Tally the lines below containing "define" and report only the total.

*** SUPPLIED INFORMATION

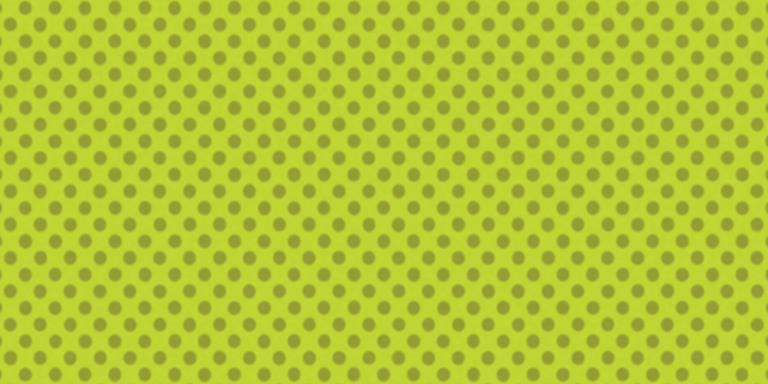
A Shadertoy shader for this pattern:

```glsl
// Staggered rows of soft olive oval dots on a lime ground.

const vec3 LIME = vec3(0.745, 0.835, 0.200);
const vec3 OLIVE = vec3(0.580, 0.618, 0.200);

// All lengths are in canvas heights.
const vec2 CELL = vec2(0.07778, 0.0868);      // one repeat holds two dots
const vec2 DOT_RADII = vec2(0.0168, 0.0181);
const vec2 PATTERN_CENTER = vec2(-0.0005, 0.0018);
const float EDGE_SOFTNESS = 0.30;             // fraction of the dot radius

float hash(vec2 p) {
    return fract(sin(dot(p, vec2(127.1, 311.7))) * 43758.5453);
}

float valueNoise(vec2 p) {
    vec2 i = floor(p);
    vec2 f = fract(p);
    f = f * f * (3.0 - 2.0 * f);
    float low = mix(hash(i), hash(i + vec2(1.0, 0.0)), f.x);
    float high = mix(hash(i + vec2(0.0, 1.0)), hash(i + vec2(1.0, 1.0)), f.x);
    return mix(low, high, f.y);
}

// Coverage of an oval whose edge fades on both sides of its outline.
float softOval(vec2 p, vec2 radii, float softness) {
    float d = length(p / radii);
    return 1.0 - smoothstep(1.0 - softness, 1.0 + softness, d);
}

// One rectangular lattice of dots, each slightly different in place and size.
float dotLattice(vec2 p, vec2 cell, vec2 radii, float softness, float seed) {
    vec2 id = floor(p / cell + 0.5);
    vec2 local = p - id * cell;
    vec2 key = id + seed;
    vec2 jitter = vec2(hash(key + 3.1), hash(key + 7.7)) - 0.5;
    vec2 stretch = vec2(hash(key + 13.3), hash(key + 19.9)) - 0.5;
    return softOval(local - jitter * 0.0014, radii * (1.0 + 0.06 * stretch), softness);
}

void mainImage(out vec4 fragColor, in vec2 fragCoord) {
    vec2 p = (fragCoord - 0.5 * iResolution.xy) / iResolution.y;
    float pixel = 1.0 / iResolution.y;
    float softness = max(EDGE_SOFTNESS, 0.75 * pixel / DOT_RADII.x);

    // Two lattices, half a cell apart, make the staggered rows.
    float coverage = 0.0;
    for (int k = 0; k < 2; k++) {
        float side = float(k);
        vec2 origin = PATTERN_CENTER + 0.5 * CELL * vec2(side, 1.0 - side);
        float dots = dotLattice(p - origin, CELL, DOT_RADII, softness, 41.0 * side);
        coverage = max(coverage, dots);
    }

    // Faint mottling of the printed colour.
    float mottle = valueNoise(p * 110.0) - 0.5;
    vec3 color = mix(LIME, OLIVE, coverage) + 0.016 * mottle * vec3(1.0, 1.0, 0.6);
    fragColor = vec4(color, 1.0);
}
```
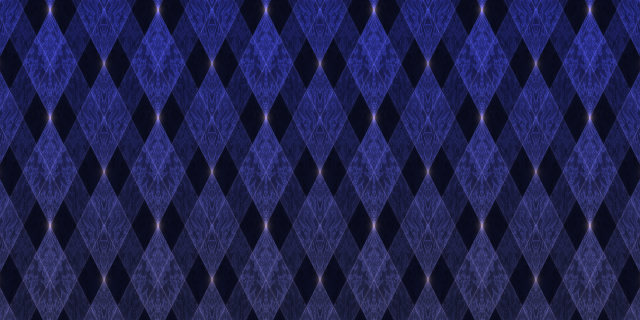
A Shadertoy shader for this pattern:

```glsl
const float REPEATS_DOWN = 2.964;
const vec3 WELL = vec3(0.035, 0.045, 0.12);
const vec3 SHEET_TOP = vec3(0.06, 0.065, 0.21);
const vec3 SHEET_LOW = vec3(0.08, 0.08, 0.135);
const vec3 THREAD_TOP = vec3(0.20, 0.21, 0.44);
const vec3 THREAD_LOW = vec3(0.29, 0.24, 0.34);
const vec3 SPARK = vec3(0.62, 0.50, 0.48);

float hash(vec2 p) {
    return fract(sin(dot(p, vec2(127.1, 311.7))) * 43758.5453);
}

float noise(vec2 p) {
    vec2 i = floor(p);
    vec2 f = fract(p);
    f = f * f * (3.0 - 2.0 * f);
    float low = mix(hash(i), hash(i + vec2(1, 0)), f.x);
    float high = mix(hash(i + vec2(0, 1)), hash(i + vec2(1, 1)), f.x);
    return mix(low, high, f.y);
}

float fbm(vec2 p) {
    float sum = 0.0;
    float amp = 0.5;
    for (int i = 0; i < 4; i++) {
        sum += amp * noise(p);
        p = p * 2.03 + 7.1;
        amp *= 0.5;
    }
    return sum;
}

// Diamond twice as tall as wide
float diamond(vec2 p, float halfWidth, float blur) {
    float d = (abs(p.x) + 0.5 * abs(p.y) - halfWidth) * 0.894;
    return 1.0 - smoothstep(-blur, blur, d);
}

float stroke(float d, float width, float blur) {
    return 1.0 - smoothstep(width - blur, width + blur, abs(d));
}

// Distance to the nearest of the evenly spaced slanted lines
float slantDistance(float u) {
    return abs(fract(4.0 * u + 0.5) - 0.5) * 0.25 * 0.894;
}

float thread(float d, float blur) {
    return 0.75 * stroke(d, 0.003, blur) + 0.32 * exp(-d / 0.014);
}

// Nested chevrons that open away from each node
float feather(vec2 c, float blur) {
    float t = 0.5 - abs(c.y);
    float sum = 0.0;
    for (int i = 0; i < 4; i++) {
        float k = float(i);
        float apex = 0.07 + 0.055 * k;
        float slope = 0.36 - 0.055 * k;
        float reach = smoothstep(apex, apex + 0.03, t) * smoothstep(0.46, 0.2, t);
        sum += reach * stroke(abs(c.x) - slope * (t - apex), 0.002, blur) * 0.3;
    }
    float axis = stroke(c.x, 0.002, blur) * smoothstep(0.45, 0.1, t);
    return sum + 0.3 * axis;
}

// x: sheet overlap, y: fine veins, z: node glow
vec3 column(vec2 q, float px) {
    vec2 c = fract(q + vec2(0.5, 0.0)) - 0.5;
    vec2 toNode = vec2(abs(c.x), 0.5 - abs(c.y));
    float body = diamond(c, 0.25, px);
    float well = diamond(toNode - vec2(0.125, 0.0), 0.125, px);
    float glow = exp(-length(toNode * vec2(1.0, 0.7)) / 0.02);
    return vec3(body - well, body * feather(c, px), glow);
}

// Mirrored wisps running along the sheets
float wisps(vec2 q) {
    vec2 m = vec2(abs(fract(q.x + 0.5) - 0.5), fract(q.y));
    float bend = fbm(m * 9.0);
    float fine = fbm(vec2(m.x * 42.0 + 5.0 * bend, m.y * 13.0 - m.x * 16.0));
    float ridge = 1.0 - abs(2.0 * fine - 0.95);
    return 0.45 * fine + 0.5 * bend + 0.65 * pow(ridge, 5.0);
}

void mainImage(out vec4 fragColor, in vec2 fragCoord) {
    float px = REPEATS_DOWN / iResolution.y;
    vec2 q = (fragCoord - 0.5 * iResolution.xy) * px + vec2(0.0, 0.108);
    float height = smoothstep(0.0, 1.0, fragCoord.y / iResolution.y);

    // Two staggered sets of columns
    vec3 dimSet = column(q, px);
    vec3 brightSet = column(q + 0.5, px);
    float sheets = 1.0 + 0.82 * max(dimSet.x, 0.0) + 1.1 * max(brightSet.x, 0.0)
                 + min(dimSet.x, 0.0) + min(brightSet.x, 0.0);
    float veins = 0.75 * dimSet.y + 1.1 * brightSet.y;
    float glow = 0.75 * dimSet.z + brightSet.z;

    // Crossing bright threads
    float threads = thread(slantDistance(q.x - 0.5 * q.y), px * 0.7)
                  + thread(slantDistance(q.x + 0.5 * q.y), px * 0.7);
    threads *= 0.3 + 0.2 * sheets;

    // Translucent layers, then light
    float grain = wisps(q);
    vec3 color = WELL * (0.6 + 0.5 * grain);
    color += mix(SHEET_LOW, SHEET_TOP, height) * sheets * (0.3 + 0.75 * grain);
    color += mix(THREAD_LOW, THREAD_TOP, height) * (0.7 * threads + veins);
    color += SPARK * glow;
    fragColor = vec4(clamp(color, 0.0, 1.0), 1.0);
}
```
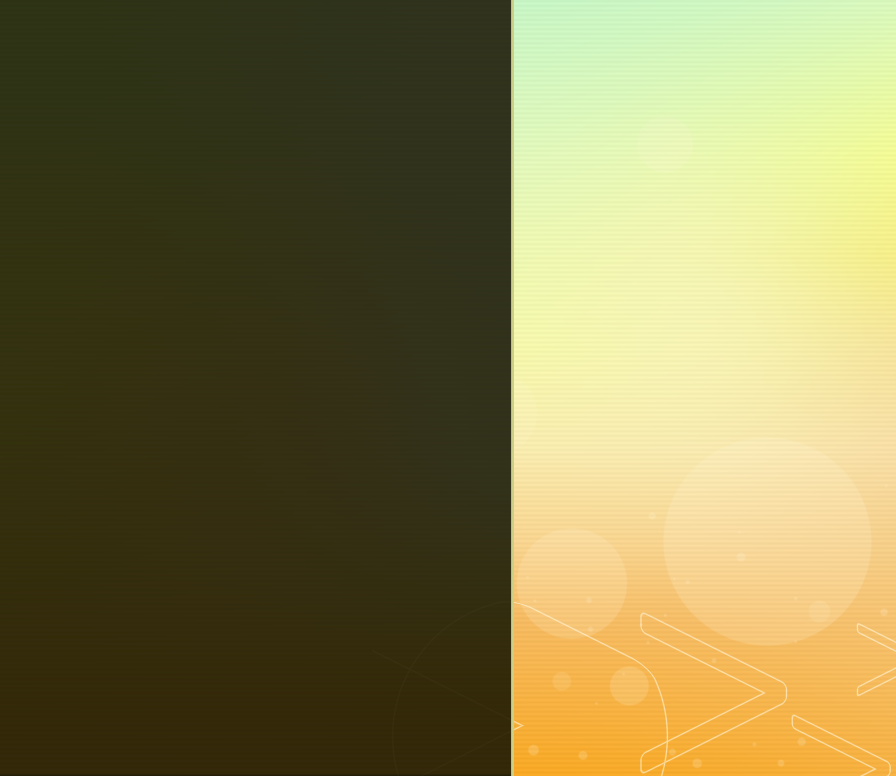
Write a Shadertoy shader that draws this background.

```glsl
// A dark olive panel beside a mint-to-orange gradient with soft discs, specks,
// fine scanlines and thin chevron outlines. Colour ramps give the ground;
// distance functions, in units of the canvas height, give every shape.

#define PANEL_EDGE 0.6605
#define STRIP_WIDTH 0.0035
#define SCAN_LINES 166.0
#define SCAN_DEPTH 0.013
#define LINE_HALF_WIDTH 0.0008
#define LINE_STRENGTH 0.68
#define SPECK_COUNT 26
#define CREAM vec3(1.0, 0.96, 0.84)
#define STRIP_COLOR vec3(0.80, 0.81, 0.53)

const float SLOPE_NORM = 0.8944; // normalises lines of slope one half

float hash(float n) {
    return fract(sin(n * 127.1) * 43758.5);
}

float fillMask(float d, float px) {
    return 1.0 - smoothstep(-px, px, d);
}

float strokeMask(float d, float px) {
    return fillMask(abs(d) - LINE_HALF_WIDTH, 0.8 * px);
}

// Intersection of two regions with a rounded corner
float roundMax(float a, float b, float r) {
    vec2 q = vec2(a, b) + r;
    return min(max(q.x, q.y), 0.0) + length(max(q, 0.0)) - r;
}

// Right-pointing chevron; size is half its height
float chevron(vec2 p, vec2 origin, float size) {
    vec2 q = (p - origin) / size;
    q.y = abs(q.y);
    float slant = q.y + 0.5 * q.x;
    float band = max(slant - 1.0, 0.757 - slant) * SLOPE_NORM;
    float ends = max(-q.x, q.x - 1.786);
    return roundMax(band, ends, 0.06) * size;
}

// Bright ground: left and right colour columns, blended across
vec3 brightGround(vec2 p, float right) {
    float heights[8] = float[8](0.0, 0.2, 0.3, 0.42, 0.55, 0.67, 0.8, 1.0);
    vec3 leftRamp[8] = vec3[8](
        vec3(0.97, 0.66, 0.14), vec3(0.96, 0.73, 0.38),
        vec3(0.97, 0.83, 0.56), vec3(0.97, 0.92, 0.68),
        vec3(0.96, 0.97, 0.67), vec3(0.93, 0.97, 0.69),
        vec3(0.88, 0.97, 0.73), vec3(0.78, 0.96, 0.77));
    vec3 rightRamp[8] = vec3[8](
        vec3(0.96, 0.69, 0.25), vec3(0.96, 0.76, 0.44),
        vec3(0.96, 0.81, 0.54), vec3(0.97, 0.87, 0.65),
        vec3(0.96, 0.89, 0.61), vec3(0.96, 0.93, 0.53),
        vec3(0.95, 0.98, 0.58), vec3(0.85, 0.97, 0.74));
    vec3 a = leftRamp[0], b = rightRamp[0];
    for (int i = 1; i < 8; i++) {
        float t = clamp((p.y - heights[i - 1]) / (heights[i] - heights[i - 1]), 0.0, 1.0);
        a = mix(a, leftRamp[i], t);
        b = mix(b, rightRamp[i], t);
    }
    float across = clamp((p.x - PANEL_EDGE) / (right - PANEL_EDGE), 0.0, 1.0);
    vec3 col = mix(a, b, pow(across, 1.5));
    // Pale haze through the middle
    vec2 haze = (p - vec2(0.90, 0.60)) / vec2(0.16, 0.19);
    return mix(col, vec3(0.97, 0.96, 0.76), 0.5 * exp(-dot(haze, haze)));
}

// Dark ground: brown below, olive above, greyer toward the right
vec3 darkGround(vec2 p) {
    vec3 olive = mix(vec3(0.20, 0.195, 0.06), vec3(0.18, 0.20, 0.085), smoothstep(0.5, 1.0, p.y));
    vec3 col = mix(vec3(0.20, 0.16, 0.035), olive, smoothstep(0.0, 0.55, p.y));
    float grey = smoothstep(0.05, 0.65, p.x) * smoothstep(0.1, 0.45, p.y);
    col = mix(col, vec3(0.19, 0.195, 0.12), 0.8 * grey);
    return mix(col, vec3(0.22, 0.17, 0.06), 0.4 * exp(-16.0 * dot(p - vec2(0.32, 0.4), p - vec2(0.32, 0.4))));
}

void mainImage(out vec4 fragColor, in vec2 fragCoord) {
    float px = 1.0 / iResolution.y;
    vec2 p = fragCoord * px;
    float right = iResolution.x * px;
    vec3 bright = brightGround(p, right);

    // Discs: centre, radius, opacity
    vec4 discs[7] = vec4[7](
        vec4(0.989, 0.302, 0.134, 0.20), vec4(0.737, 0.248, 0.071, 0.18),
        vec4(0.857, 0.814, 0.036, 0.16), vec4(0.811, 0.116, 0.025, 0.18),
        vec4(0.638, 0.467, 0.054, 0.13), vec4(1.056, 0.212, 0.014, 0.13),
        vec4(0.724, 0.122, 0.012, 0.13));
    for (int i = 0; i < 7; i++) {
        float d = length(p - discs[i].xy) - discs[i].z;
        bright = mix(bright, CREAM, discs[i].w * fillMask(d, px));
    }

    // Scattered specks, denser near the bottom
    for (int i = 0; i < SPECK_COUNT; i++) {
        float n = float(i) + 1.0;
        vec2 c = vec2(mix(PANEL_EDGE, right, hash(n)), 0.38 * pow(hash(n + 40.0), 1.4));
        float r = mix(0.0015, 0.007, pow(hash(n + 80.0), 3.0));
        bright = mix(bright, CREAM, 0.2 * fillMask(length(p - c) - r, px));
    }

    // Outlines: chevrons, a slanted line into an arc, and a pointed tip
    float lines = strokeMask(chevron(p, vec2(0.826, 0.107), 0.105), px);
    lines = max(lines, strokeMask(chevron(p, vec2(1.021, 0.009), 0.0706), px));
    lines = max(lines, strokeMask(chevron(p, vec2(1.105, 0.150), 0.047), px));
    float slant = (0.5 * (p.x - 0.662) + p.y - 0.228) * SLOPE_NORM;
    float arc = length(p - vec2(0.683, 0.051)) - 0.177;
    lines = max(lines, strokeMask(roundMax(slant, arc, 0.012), px));
    float tip = (abs(p.y - 0.065) + 0.5 * (p.x - 0.673)) * SLOPE_NORM;
    lines = max(lines, strokeMask(tip, px) * step(0.48, p.x));
    bright = mix(bright, CREAM, LINE_STRENGTH * lines);

    // Scanlines, panel and its edge strip
    float scan = SCAN_DEPTH * sin(6.28318 * SCAN_LINES * p.y);
    vec3 dark = darkGround(p) + 0.02 * lines + 0.25 * scan;
    dark *= 1.0 - 0.3 * fillMask(p.y - 0.002, px);
    vec3 col = mix(bright + scan, STRIP_COLOR, fillMask(p.x - PANEL_EDGE - 0.5 * STRIP_WIDTH, 0.5 * px));
    col = mix(col, dark, fillMask(p.x - PANEL_EDGE + 0.5 * STRIP_WIDTH, 0.5 * px));
    fragColor = vec4(clamp(col, 0.0, 1.0), 1.0);
}
```
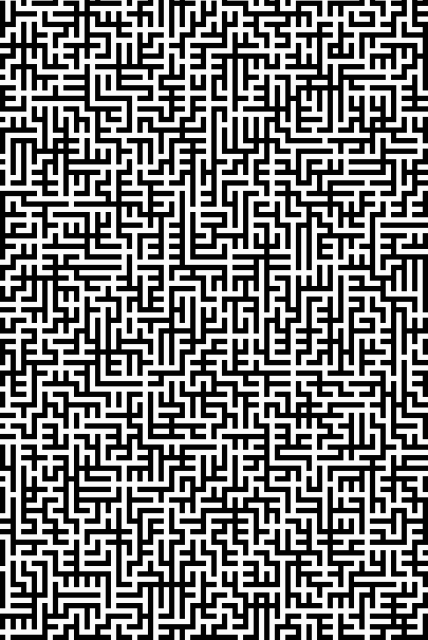
A Shadertoy shader for this pattern:

```glsl
// Dense black and white maze of equally wide walls and corridors.

const float UNITS_ACROSS = 81.0;   // wall and corridor widths per canvas width
const float JITTER = 0.8;          // randomness of the height field
const vec3 WALL_COLOR = vec3(0.005);
const vec3 PATH_COLOR = vec3(0.985);

// Integer hash of a grid point and a channel, in 0..1
float hash(vec2 point, int channel) {
    uvec2 p = uvec2(ivec2(point) + 512);
    uint h = p.x * 1597334677u ^ p.y * 3812015801u ^ uint(channel) * 2654435769u;
    h = (h ^ (h >> 16)) * 2146121005u;
    h = (h ^ (h >> 15)) * 2221713035u;
    h ^= h >> 16;
    return float(h >> 8) / 16777216.0;
}

// Rolling height field; walls grow downhill, so they branch without loops
float height(vec2 post) {
    float waves = sin(0.61 * post.x + 1.7 * sin(0.43 * post.y))
                + sin(0.57 * post.y + 1.9 * sin(0.37 * post.x) + 2.0);
    return waves + JITTER * hash(post, 0);
}

// Random choice among the lower neighbours of a post
vec2 growthDirection(vec2 post) {
    float ownHeight = height(post);
    float bestScore = -1.0;
    vec2 chosen = vec2(0.0, 1.0);
    vec2 dir = vec2(1.0, 0.0);
    for (int k = 1; k <= 4; k++) {
        float score = hash(post, k);
        if (height(post + dir) < ownHeight && score > bestScore) {
            bestScore = score;
            chosen = dir;
        }
        dir = vec2(-dir.y, dir.x);
    }
    return chosen;
}

// 1 for a wall unit, 0 for a corridor unit
float wall(vec2 unit) {
    vec2 parity = mod(unit, 2.0);
    float odd = parity.x + parity.y;
    if (odd < 0.5) return 1.0;     // post
    if (odd > 1.5) return 0.0;     // corridor cell
    // Link between two posts
    vec2 post = (unit - parity) * 0.5;
    bool linked = growthDirection(post) == parity
               || growthDirection(post + parity) == -parity;
    return linked ? 1.0 : 0.0;
}

void mainImage(out vec4 fragColor, in vec2 fragCoord) {
    float pixel = UNITS_ACROSS / iResolution.x;
    vec2 p = fragCoord * pixel - 0.5;
    vec2 unit = floor(p);

    // Blend the four nearest units over one pixel for smooth edges
    vec2 blend = clamp((p - unit - 0.5) / pixel + 0.5, 0.0, 1.0);
    float lower = mix(wall(unit), wall(unit + vec2(1.0, 0.0)), blend.x);
    float upper = mix(wall(unit + vec2(0.0, 1.0)), wall(unit + 1.0), blend.x);
    float coverage = mix(lower, upper, blend.y);

    fragColor = vec4(mix(PATH_COLOR, WALL_COLOR, coverage), 1.0);
}
```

******

SOLUTION:
9